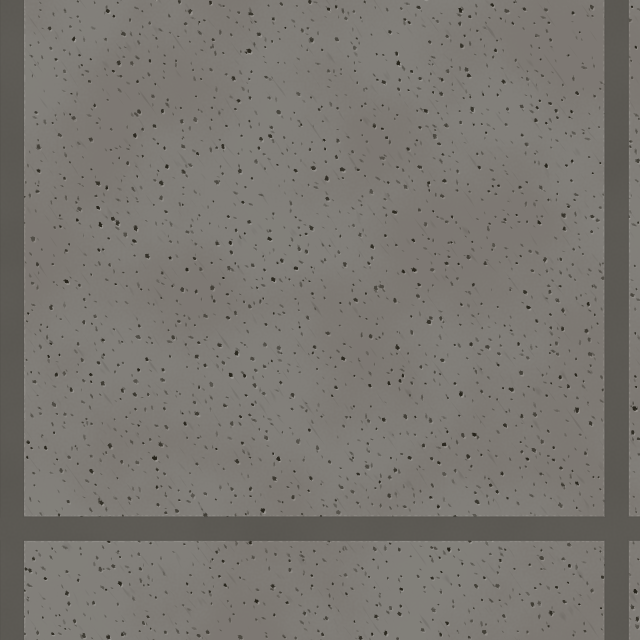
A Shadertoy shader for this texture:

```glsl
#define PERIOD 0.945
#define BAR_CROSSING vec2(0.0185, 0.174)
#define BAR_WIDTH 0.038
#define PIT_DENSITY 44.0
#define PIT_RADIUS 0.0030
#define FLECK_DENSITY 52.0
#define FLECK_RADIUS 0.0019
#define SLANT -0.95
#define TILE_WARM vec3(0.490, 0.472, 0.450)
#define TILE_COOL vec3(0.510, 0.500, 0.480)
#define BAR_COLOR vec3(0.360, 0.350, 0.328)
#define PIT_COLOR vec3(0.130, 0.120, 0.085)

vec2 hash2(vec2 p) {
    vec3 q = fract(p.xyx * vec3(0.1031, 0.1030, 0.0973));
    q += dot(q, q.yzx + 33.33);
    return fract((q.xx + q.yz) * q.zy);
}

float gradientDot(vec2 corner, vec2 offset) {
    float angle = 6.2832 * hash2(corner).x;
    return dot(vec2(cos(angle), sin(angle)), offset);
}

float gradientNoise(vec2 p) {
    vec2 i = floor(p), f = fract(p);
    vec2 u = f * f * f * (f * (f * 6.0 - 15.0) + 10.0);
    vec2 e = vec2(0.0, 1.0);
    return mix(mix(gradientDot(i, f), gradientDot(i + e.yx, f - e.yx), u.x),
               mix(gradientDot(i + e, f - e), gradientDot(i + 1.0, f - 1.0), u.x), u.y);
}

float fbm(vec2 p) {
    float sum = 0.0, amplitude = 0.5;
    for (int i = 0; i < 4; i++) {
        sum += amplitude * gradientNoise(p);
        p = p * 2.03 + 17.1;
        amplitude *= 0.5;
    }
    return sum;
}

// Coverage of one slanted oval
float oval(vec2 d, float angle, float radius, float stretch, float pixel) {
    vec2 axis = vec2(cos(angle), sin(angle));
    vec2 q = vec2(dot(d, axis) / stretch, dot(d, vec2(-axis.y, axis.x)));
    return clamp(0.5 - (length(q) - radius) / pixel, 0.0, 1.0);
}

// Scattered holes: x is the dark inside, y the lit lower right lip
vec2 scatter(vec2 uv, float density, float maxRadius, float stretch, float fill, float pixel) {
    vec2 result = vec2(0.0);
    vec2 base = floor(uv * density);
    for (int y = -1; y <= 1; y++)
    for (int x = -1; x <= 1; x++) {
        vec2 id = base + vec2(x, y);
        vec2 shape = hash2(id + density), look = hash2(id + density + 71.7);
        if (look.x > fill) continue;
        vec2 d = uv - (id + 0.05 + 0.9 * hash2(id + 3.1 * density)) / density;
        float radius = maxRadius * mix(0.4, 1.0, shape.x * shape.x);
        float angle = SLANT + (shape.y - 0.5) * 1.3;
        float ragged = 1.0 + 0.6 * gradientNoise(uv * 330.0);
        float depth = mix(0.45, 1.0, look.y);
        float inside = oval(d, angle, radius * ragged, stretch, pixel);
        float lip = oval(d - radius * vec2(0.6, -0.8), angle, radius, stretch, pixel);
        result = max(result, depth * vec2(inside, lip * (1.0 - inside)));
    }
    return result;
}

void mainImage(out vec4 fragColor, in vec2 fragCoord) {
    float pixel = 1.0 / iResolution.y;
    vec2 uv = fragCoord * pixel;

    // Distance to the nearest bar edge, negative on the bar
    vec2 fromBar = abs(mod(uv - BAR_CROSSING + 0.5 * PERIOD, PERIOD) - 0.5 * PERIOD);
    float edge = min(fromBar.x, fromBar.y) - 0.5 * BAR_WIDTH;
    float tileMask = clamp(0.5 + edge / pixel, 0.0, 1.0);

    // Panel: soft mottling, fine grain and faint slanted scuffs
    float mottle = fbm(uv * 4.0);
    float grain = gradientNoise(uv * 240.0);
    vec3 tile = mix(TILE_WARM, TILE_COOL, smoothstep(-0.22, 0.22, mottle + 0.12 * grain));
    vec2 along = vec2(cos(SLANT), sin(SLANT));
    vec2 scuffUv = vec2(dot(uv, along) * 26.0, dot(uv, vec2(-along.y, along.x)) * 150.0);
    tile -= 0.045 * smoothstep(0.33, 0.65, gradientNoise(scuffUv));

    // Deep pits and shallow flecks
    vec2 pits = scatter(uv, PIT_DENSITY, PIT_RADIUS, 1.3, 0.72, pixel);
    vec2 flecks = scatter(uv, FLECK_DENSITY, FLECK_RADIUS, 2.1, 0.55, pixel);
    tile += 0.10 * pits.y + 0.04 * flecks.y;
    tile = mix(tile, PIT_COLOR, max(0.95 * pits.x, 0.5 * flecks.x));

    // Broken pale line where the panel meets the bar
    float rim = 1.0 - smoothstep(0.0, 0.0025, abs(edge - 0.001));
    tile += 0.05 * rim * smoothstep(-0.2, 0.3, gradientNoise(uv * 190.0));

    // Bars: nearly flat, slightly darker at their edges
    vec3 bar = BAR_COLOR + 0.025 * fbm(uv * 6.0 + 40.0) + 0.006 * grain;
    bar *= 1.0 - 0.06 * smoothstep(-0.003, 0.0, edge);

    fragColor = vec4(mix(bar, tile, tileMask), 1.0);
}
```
++++++++++++++++++++
* **The task**:
Please state how many lines of the records hold the word "pixel", and write nothing but that number.

* **Task answer**:
10